“I didn’t touch the damned things.”
“Watch your language when you’re in my house!” Jerry’s father stepped forward threateningly.
Jerry stepped back. “After you, er, after you left, there was a lot of old food in there. We had to get rid of it.”
“You threw away the Piper’s Pickled Peppers?” his father roared. “What’s wrong with you?”
“I’ll get you some more, okay? Never mind that right now. You said we’re going to live here. Who’s we?”
The front door opened and a woman walked in.
She looked like their mother but less so than the old man looked like their father. He looked like a dead man fresh from the coffin. She looked like a dead woman who was very unfresh. Bone showed through here and there on her face, and the dress she had been buried in hung limply on her in a way that made Jerry suspect that she was mostly bone underneath it. If this was a scam, the makeup was remarkable.
“I’m exhausted,” she said. “That was a long walk.” She noticed the brother and sister, and her face contorted stiffly into what could have been an expression of pleasure.
“Lily!” she said. “Jerry! It’s so wonderful to see you children again!”
Before Jerry could react, she had stepped forward and embraced him.
He responded automatically by putting his arms around her.
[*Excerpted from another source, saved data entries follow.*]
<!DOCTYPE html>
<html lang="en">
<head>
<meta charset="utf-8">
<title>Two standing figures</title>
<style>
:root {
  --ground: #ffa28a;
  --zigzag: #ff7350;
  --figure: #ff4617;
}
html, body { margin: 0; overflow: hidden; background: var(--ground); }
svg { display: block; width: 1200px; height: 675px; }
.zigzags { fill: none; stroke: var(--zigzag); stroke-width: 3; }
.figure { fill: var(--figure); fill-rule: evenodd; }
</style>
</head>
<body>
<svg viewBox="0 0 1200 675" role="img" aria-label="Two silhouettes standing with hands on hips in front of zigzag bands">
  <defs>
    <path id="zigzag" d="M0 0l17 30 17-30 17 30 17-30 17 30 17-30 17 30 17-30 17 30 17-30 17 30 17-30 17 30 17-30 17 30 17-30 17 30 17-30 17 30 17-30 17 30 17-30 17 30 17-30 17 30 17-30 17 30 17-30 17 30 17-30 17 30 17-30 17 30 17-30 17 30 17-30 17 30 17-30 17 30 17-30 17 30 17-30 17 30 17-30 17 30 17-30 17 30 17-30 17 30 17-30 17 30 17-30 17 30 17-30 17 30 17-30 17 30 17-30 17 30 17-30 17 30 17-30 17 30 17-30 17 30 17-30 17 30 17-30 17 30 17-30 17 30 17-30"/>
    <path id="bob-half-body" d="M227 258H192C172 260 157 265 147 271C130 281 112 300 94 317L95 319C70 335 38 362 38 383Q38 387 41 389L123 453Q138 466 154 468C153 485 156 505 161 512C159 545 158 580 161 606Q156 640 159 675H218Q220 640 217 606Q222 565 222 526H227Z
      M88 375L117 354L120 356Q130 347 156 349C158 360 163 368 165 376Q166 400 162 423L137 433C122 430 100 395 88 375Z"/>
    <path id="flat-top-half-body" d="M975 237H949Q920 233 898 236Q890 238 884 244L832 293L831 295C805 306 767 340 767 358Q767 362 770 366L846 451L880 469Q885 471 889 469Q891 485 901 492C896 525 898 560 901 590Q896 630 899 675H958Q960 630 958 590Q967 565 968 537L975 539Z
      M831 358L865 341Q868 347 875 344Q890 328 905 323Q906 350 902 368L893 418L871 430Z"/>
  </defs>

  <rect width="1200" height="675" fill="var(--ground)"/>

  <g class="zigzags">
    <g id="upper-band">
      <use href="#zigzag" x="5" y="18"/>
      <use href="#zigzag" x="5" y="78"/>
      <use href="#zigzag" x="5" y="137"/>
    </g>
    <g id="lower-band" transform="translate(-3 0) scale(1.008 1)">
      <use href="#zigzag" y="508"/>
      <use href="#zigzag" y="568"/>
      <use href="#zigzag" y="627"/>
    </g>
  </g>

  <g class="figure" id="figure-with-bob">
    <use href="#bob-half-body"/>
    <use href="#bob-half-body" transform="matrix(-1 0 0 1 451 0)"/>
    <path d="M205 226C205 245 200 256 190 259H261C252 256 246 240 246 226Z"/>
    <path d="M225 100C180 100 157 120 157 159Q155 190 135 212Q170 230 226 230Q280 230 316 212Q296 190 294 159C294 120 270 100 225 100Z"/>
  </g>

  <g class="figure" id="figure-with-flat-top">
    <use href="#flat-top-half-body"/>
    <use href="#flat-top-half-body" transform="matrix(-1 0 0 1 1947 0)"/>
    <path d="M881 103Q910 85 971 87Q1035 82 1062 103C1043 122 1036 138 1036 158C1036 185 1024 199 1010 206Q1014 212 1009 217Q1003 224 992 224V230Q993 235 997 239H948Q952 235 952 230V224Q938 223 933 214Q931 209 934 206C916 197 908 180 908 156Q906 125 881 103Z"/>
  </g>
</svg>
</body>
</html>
On one side of her back, he could feel her ribs and the spaces between them. The other side felt normal. Up close, the smell of decay was staggering.
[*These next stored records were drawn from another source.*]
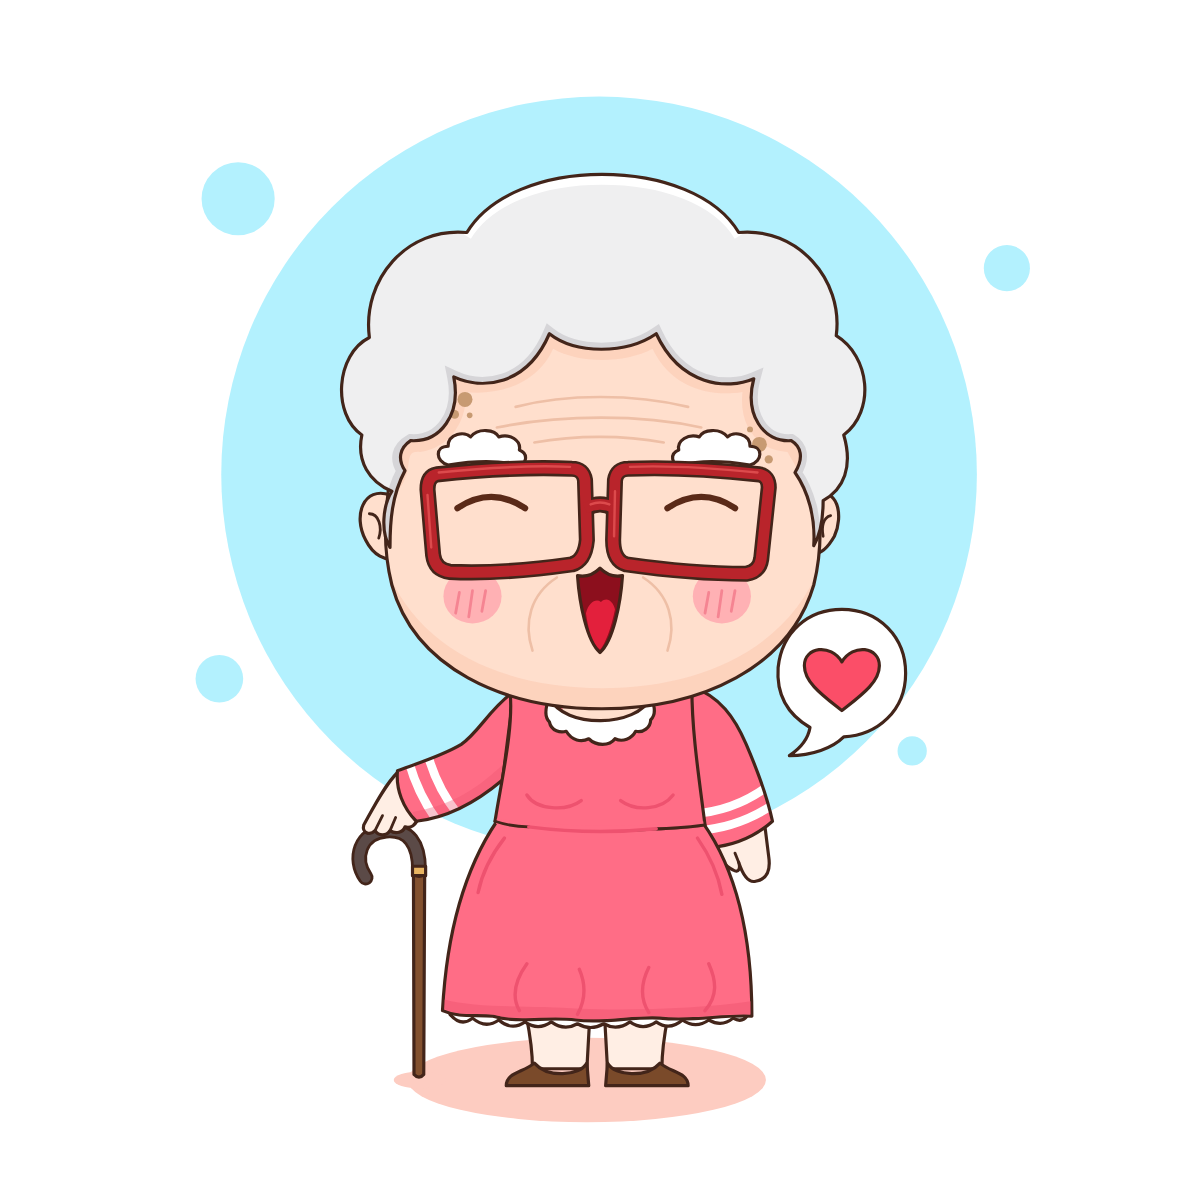
<!DOCTYPE html>
<html lang="en">
<head>
<meta charset="utf-8">
<title>Cheerful grandmother character</title>
<style>
  :root {
    --paper: #ffffff;
    --sky: #b3f1fe;
    --ink: #43251a;
    --skin: #ffdfcd;
    --skin-light: #ffeee4;
    --skin-shade: #fccdb6;
    --wrinkle: #eebfa6;
    --spot: #c79a72;
    --hair: #efeff0;
    --hair-shade: #d6d5d8;
    --dress: #ff6d86;
    --dress-shade: #ee526f;
    --frame: #b9242b;
    --frame-light: #dc4a4c;
    --blush: #ffb1b4;
    --blush-line: #f58492;
    --mouth: #8c0f1d;
    --tongue: #e3203c;
    --heart: #fb4e68;
    --shoe: #7a4a2a;
    --cane: #83512f;
    --cane-grip: #5b4a47;
    --brass: #e8b562;
    --shadow: #fdccc1;
  }
  html, body { margin: 0; background: var(--paper); overflow: hidden; }
  .canvas { display: block; width: 1200px; height: 1200px; }
  .outlined { stroke: var(--ink); stroke-width: 1.7; stroke-linejoin: round; stroke-linecap: round; }
  .line { fill: none; stroke: var(--ink); stroke-width: 1.5; stroke-linecap: round; }
  .sky { fill: var(--sky); }
  .shadow { fill: var(--shadow); }
  .skin { fill: var(--skin); }
  .limb { fill: var(--skin-light); }
  .dress { fill: var(--dress); }
  .white { fill: var(--paper); }
  .hair { fill: var(--hair); }
  .fold { fill: none; stroke: var(--dress-shade); stroke-width: 1.8; stroke-linecap: round; }
  .wrinkle { fill: none; stroke: var(--wrinkle); stroke-width: 1.4; stroke-linecap: round; }
  .spot { fill: var(--spot); }
  .stripe { fill: none; stroke: var(--paper); stroke-width: 4.6; }
  .eye { fill: none; stroke: #5a2a18; stroke-width: 3.4; stroke-linecap: round; }
  .blush { fill: var(--blush); }
  .blush-line { fill: none; stroke: var(--blush-line); stroke-width: 1.5; stroke-linecap: round; }
  .rim-edge { fill: none; stroke: var(--ink); stroke-width: 8.6; stroke-linejoin: round; }
  .rim { fill: none; stroke: var(--frame); stroke-width: 5.8; stroke-linejoin: round; }
  .rim-shine { fill: none; stroke: var(--frame-light); stroke-width: 1.3; stroke-linejoin: round; stroke-linecap: round; }
</style>
</head>
<body>
<svg class="canvas" viewBox="0 0 640 640" role="img" aria-label="Smiling grandmother with red glasses, a pink dress and a walking cane, with a heart in a speech bubble">
  <defs>
    <path id="sleeve-left-shape" d="M274 369C262 377 255 391 246 397C236 403 223 407 212 411C211 421 215 431 222 438C240 436 255 427 268 416Z"/>
    <path id="sleeve-right-shape" d="M368 366C384 371 392 383 398 397C404 411 409 424 412 438C403 446 391 451 379 452C375 440 372 425 370 408Z"/>
    <path id="face-shape" d="M214 232C205 260 203 288 209 312C221 356 268 378 321 378C374 378 421 356 434 312C440 288 438 260 428 232L400 170H240Z"/>
    <path id="hair-shape" d="M209 262C197 257 190 246 193 232C177 221 179 189 197 180C193 149 217 121 249 124C261 104 290 93 321 93C353 93 382 104 394 124C425 121 450 149 446 179C464 190 467 219 450 232C455 249 450 261 439 267C439 278 437 286 434 291C435 276 431 262 424 252C429 244 427 238 422 235C407 236 397 221 402 202C388 208 363 206 350 178C334 189 307 189 293 178C281 206 257 208 242 201C246 221 235 236 219 235C213 239 212 245 216 251C209 264 208 278 208 292C203 284 204 270 209 262Z"/>
    <path id="lens-left-shape" d="M233 253C252 251 282 249 305 250Q311 250 312 256L313 288Q312 299 305 301C284 304 261 306 240 305Q232 304 231 296L228 261Q228 254 233 253Z"/>
    <path id="lens-right-shape" d="M335 250C358 249 386 251 405 253Q410 254 410 260L406 298Q405 305 398 306C378 306 355 304 334 301Q327 299 327 288L328 256Q329 250 335 250Z"/>
    <path id="eye-shape" d="M-18 6Q0-6 18 6"/>
    <g id="blush-mark">
      <ellipse class="blush" rx="15.5" ry="14.5"/>
      <path class="blush-line" d="M-7-2L-9 9M0-3L-2 11M7-3L5 8"/>
    </g>
    <g id="shoe-and-leg">
      <path class="limb outlined" d="M279 534C282 547 284 558 284 570H313L315 534Z"/>
      <path class="outlined" fill="var(--shoe)" d="M285 567C279 572 270 572 270 579H314L313 567C309 574 292 575 285 567Z"/>
    </g>
    <clipPath id="sleeve-left-clip"><use href="#sleeve-left-shape"/></clipPath>
    <clipPath id="sleeve-right-clip"><use href="#sleeve-right-shape"/></clipPath>
    <clipPath id="face-clip"><use href="#face-shape"/></clipPath>
    <clipPath id="hair-clip"><use href="#hair-shape"/></clipPath>
  </defs>

  <rect class="white" width="640" height="640"/>

  <g id="backdrop" class="sky">
    <circle cx="319.5" cy="253" r="201.5"/>
    <circle cx="127" cy="106" r="19.5"/>
    <circle cx="537" cy="143" r="12.3"/>
    <circle cx="117" cy="362" r="12.7"/>
    <circle cx="486.500" cy="400.500" r="7.8"/>
  </g>

  <g id="ground-shadow" class="shadow">
    <ellipse cx="313" cy="576" rx="95.500" ry="22.500"/>
    <ellipse cx="224" cy="576" rx="14" ry="4.500"/>
  </g>

  <g id="legs">
    <use href="#shoe-and-leg"/>
    <use href="#shoe-and-leg" transform="translate(637 0) scale(-1 1)"/>
  </g>

  <g id="cane">
    <path class="outlined" fill="var(--cane)" d="M220.500 464H226.500L226 573Q223.500 576 220.800 573Z"/>
    <path d="M195 468C188 458 192 444 206 443C218 442 223.500 450 223.500 464" fill="none" stroke="var(--ink)" stroke-width="8.400" stroke-linecap="round"/>
    <path d="M195 468C188 458 192 444 206 443C218 442 223.500 450 223.500 464" fill="none" stroke="var(--cane-grip)" stroke-width="5.400" stroke-linecap="round"/>
    <rect class="outlined" fill="var(--brass)" x="220" y="462" width="7" height="5"/>
  </g>

  <g id="hands">
    <path class="limb outlined" d="M212 412C205 419 199 431 194 440C193 444 197 446 200 443C202 446 206 446 208 443C211 445 215 444 216 441C219 442 222 440 223 436Z"/>
    <path class="line" d="M200 443L204 435M208 443L211 436"/>
    <path class="limb outlined" d="M380 450C383 457 386 462 391 464C394 466 395 463 394 460C396 466 399 471 403 470C409 469 411 464 410 457L408 441Z"/>
    <path class="line" d="M394 460L392 455"/>
  </g>

  <g id="dress">
    <g id="hem-lace">
      <path class="white outlined" d="M240 533V541Q246 548 252 543Q259 549 266 544Q273 550 280 545Q287 550 294 545Q301 550 308 546Q315 550 322 546Q329 550 336 545Q343 550 350 545Q357 550 364 544Q371 549 378 544Q385 548 391 543Q396 546 399 541V530Z"/>
    </g>
    <g id="sleeve-left">
      <use href="#sleeve-left-shape" class="dress"/>
      <g clip-path="url(#sleeve-left-clip)">
        <path class="stripe" d="M218 406C221 417 226 428 234 439M228 402C231 413 236 424 244 434"/>
        <path d="M222 438C240 436 255 427 268 416L268 408C252 423 238 430 220 433Z" fill="var(--dress-shade)" opacity=".35"/>
      </g>
      <use href="#sleeve-left-shape" class="outlined" fill="none"/>
    </g>
    <g id="sleeve-right">
      <use href="#sleeve-right-shape" class="dress"/>
      <g clip-path="url(#sleeve-right-clip)">
        <path class="stripe" d="M370 434C384 433 398 428 410 419M372 443C387 442 401 437 414 428"/>
      </g>
      <use href="#sleeve-right-shape" class="outlined" fill="none"/>
    </g>
    <path id="skirt" class="dress outlined" d="M265 438C246 466 238 502 236 539C245 543 254 541 263 542C277 546 292 542 307 544C323 546 338 542 352 543C369 545 386 541 401 542C401 502 394 466 375 439Z"/>
    <path id="bodice" class="dress outlined" d="M272 368C274 388 268 413 264 438C299 444 341 444 376 440C373 416 369 391 369 367Z"/>
    <path d="M264.800 438C300 443 341 443 375.200 439.500" fill="none" stroke="var(--dress)" stroke-width="3"/>
    <path class="line" d="M264 438C270 440 276 441 282 441M376 440C368 441 360 442 350 442" stroke-width="1.200"/>
    <path class="fold" d="M282 441C305 444 330 444 350 442M281 424C286 432 302 433 310 427M331 427C339 433 353 432 359 424"/>
    <path class="fold" d="M269 447C262 456 257 466 255 476M372 447C379 457 383 466 385 477M277 539C272 530 276 521 281 514M308 541C313 532 312 524 309 517M346 540C341 532 342 524 346 516M376 539C383 531 382 523 378 514"/>
    <path d="M237 533C255 538 286 536 309 538C338 539 374 538 400.500 534V541C386 540 369 544 352 542C338 541 323 545 307 543C292 541 277 545 263 541C254 540 245 542 237 538Z" fill="var(--dress-shade)" opacity=".45"/>
    <path id="neck" class="skin" d="M300 370H342V384Q321 395 300 384Z"/>
    <path id="collar-lace" class="white outlined" d="M293 372C291 377 290 382 293 385C294 390 299 391 302 390C305 395 310 396 314 394C318 398 325 398 328 394C332 396 337 394 339 390C343 391 347 388 347 384C350 381 349 376 347 372C340 388 301 389 293 372Z"/>
  </g>

  <g id="head">
    <g id="ears">
      <path class="skin outlined" d="M208 264C194 259 188 275 195 288C199 296 206 300 211 297Z"/>
      <path class="line" d="M197 274C202 274 204 281 202 287"/>
      <path class="skin outlined" d="M434 264C447 259 450 275 445 286C441 293 437 296 433 295Z"/>
      <path class="line" d="M443 275C439 276 438 281 439 286"/>
    </g>

    <g id="face">
      <use href="#face-shape" class="skin"/>
      <g clip-path="url(#face-clip)">
        <path d="M205 300C221 346 268 367 321 367C374 367 421 346 438 300V385H205Z" fill="var(--skin-shade)" opacity=".7"/>
        <path d="M212 262C222 250 214 240 224 241C241 239 250 222 248 209C264 211 286 206 295 186C309 194 333 194 348 186C358 207 379 212 396 209C394 226 403 240 420 241L432 262L440 160H205Z" fill="var(--skin-shade)" opacity=".7"/>
      </g>
      <use href="#face-shape" class="outlined" fill="none"/>
      <path class="wrinkle" d="M275 217C302 210 338 210 367 217M265 228C300 221 342 221 374 228M285 236C307 232 333 232 354 236"/>
      <path class="wrinkle" d="M297 308C283 317 279 332 284 347M343 308C357 317 361 332 356 347"/>
      <g class="spot">
        <circle cx="248" cy="213" r="4"/>
        <circle cx="242.500" cy="221" r="2.300"/>
        <circle cx="250.500" cy="221.500" r="1.500"/>
        <circle cx="405" cy="237" r="4"/>
        <circle cx="410" cy="245" r="2.200"/>
        <circle cx="400" cy="229" r="1.600"/>
      </g>
    </g>

    <use href="#blush-mark" x="252" y="318"/>
    <use href="#blush-mark" x="385" y="318"/>

    <g id="hair">
      <use href="#hair-shape" class="hair"/>
      <g clip-path="url(#hair-clip)" fill="none" stroke="var(--hair-shade)" stroke-width="7">
        <path d="M208 294C207 278 208 264 215 251C211 245 212 239 219 235C235 236 246 221 242 201C257 208 281 206 293 178C307 189 334 189 350 178C363 206 388 208 402 202C397 221 407 236 422 235C427 238 429 244 424 252C431 262 435 276 434 291"/>
        <path d="M249 126C261 106 290 96 321 96C353 96 382 106 394 126" stroke="#ffffff" stroke-width="5"/>
      </g>
      <use href="#hair-shape" class="outlined" fill="none"/>
    </g>

    <g id="eyebrows">
      <path class="white outlined" d="M239 248C232 246 232 238 239 238C239 231 248 230 251 233C255 228 264 229 266 233C272 231 278 235 277 240C282 242 281 248 276 248C264 245 251 246 239 248Z"/>
      <path class="white outlined" d="M400 248C407 246 407 238 400 238C400 231 391 230 388 233C384 228 375 229 373 233C367 231 361 235 362 240C357 242 358 248 363 248C375 245 388 246 400 248Z"/>
    </g>

    <g id="eyes">
      <use href="#eye-shape" class="eye" x="262" y="265"/>
      <use href="#eye-shape" class="eye" x="374" y="265"/>
    </g>

    <g id="mouth">
      <path class="outlined" fill="var(--mouth)" d="M308 307C313 308 317 306 320 303C323 306 327 308 332 307C331 322 327 342 320 348C313 342 309 322 308 307Z"/>
      <path fill="var(--tongue)" d="M312.500 327C314 321 318 319 320.500 321C324 318 327 321 328 325C326 335 323 343 320 346.500C316 343 313.500 335 312.500 327Z"/>
    </g>

    <g id="glasses">
      <path d="M313 271Q320 267 327 271" fill="none" stroke="var(--ink)" stroke-width="8.600"/>
      <use href="#lens-left-shape" class="rim-edge"/>
      <use href="#lens-right-shape" class="rim-edge"/>
      <use href="#lens-left-shape" class="rim"/>
      <use href="#lens-right-shape" class="rim"/>
      <path d="M312 271Q320 267 328 271" fill="none" stroke="var(--frame)" stroke-width="5.800"/>
      <path class="rim-shine" d="M234 252C254 250 282 248 304 249M228 264L230 292M336 249C358 248 384 250 404 252M328 262L327.500 286M315 269Q320 267 325 269"/>
    </g>
  </g>

  <g id="speech-bubble">
    <path class="white outlined" d="M432 388C420 381 414 370 415 356C417 337 431 325 449 325C469 325 483 340 483 359C483 379 468 392 450 393C444 399 433 403 421 403C427 399 431 394 432 388Z"/>
    <path id="heart" class="outlined" fill="var(--heart)" d="M449 379C439 371 429 364 429 355C429 345 443 343 449 353C455 343 469 345 469 355C469 364 459 371 449 379Z"/>
  </g>
</svg>
</body>
</html>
He managed to escape and to step away from her. “It’s not a scam,” he said to Lily. “They’re real.”
“Oh, Jesus. It’s not possible!”
“I read that there’s more solar flux in Florida because of global warming.”
“What’s solar flux?”
“Something to do with the sun. Maybe it energized them.”
His father stared at Jerry’s forehead. “You always were the one with the brains.” He tore his eyes away. “I don’t know how long you kids were planning to stay. Lily, you can have the guest bedroom. Jerry, you’ll sleep on the couch. You’ll have to find your own food. Except for those pickled peppers, your mother and I don’t eat in the old way anymore.” His gaze drifted back to Jerry’s forehead.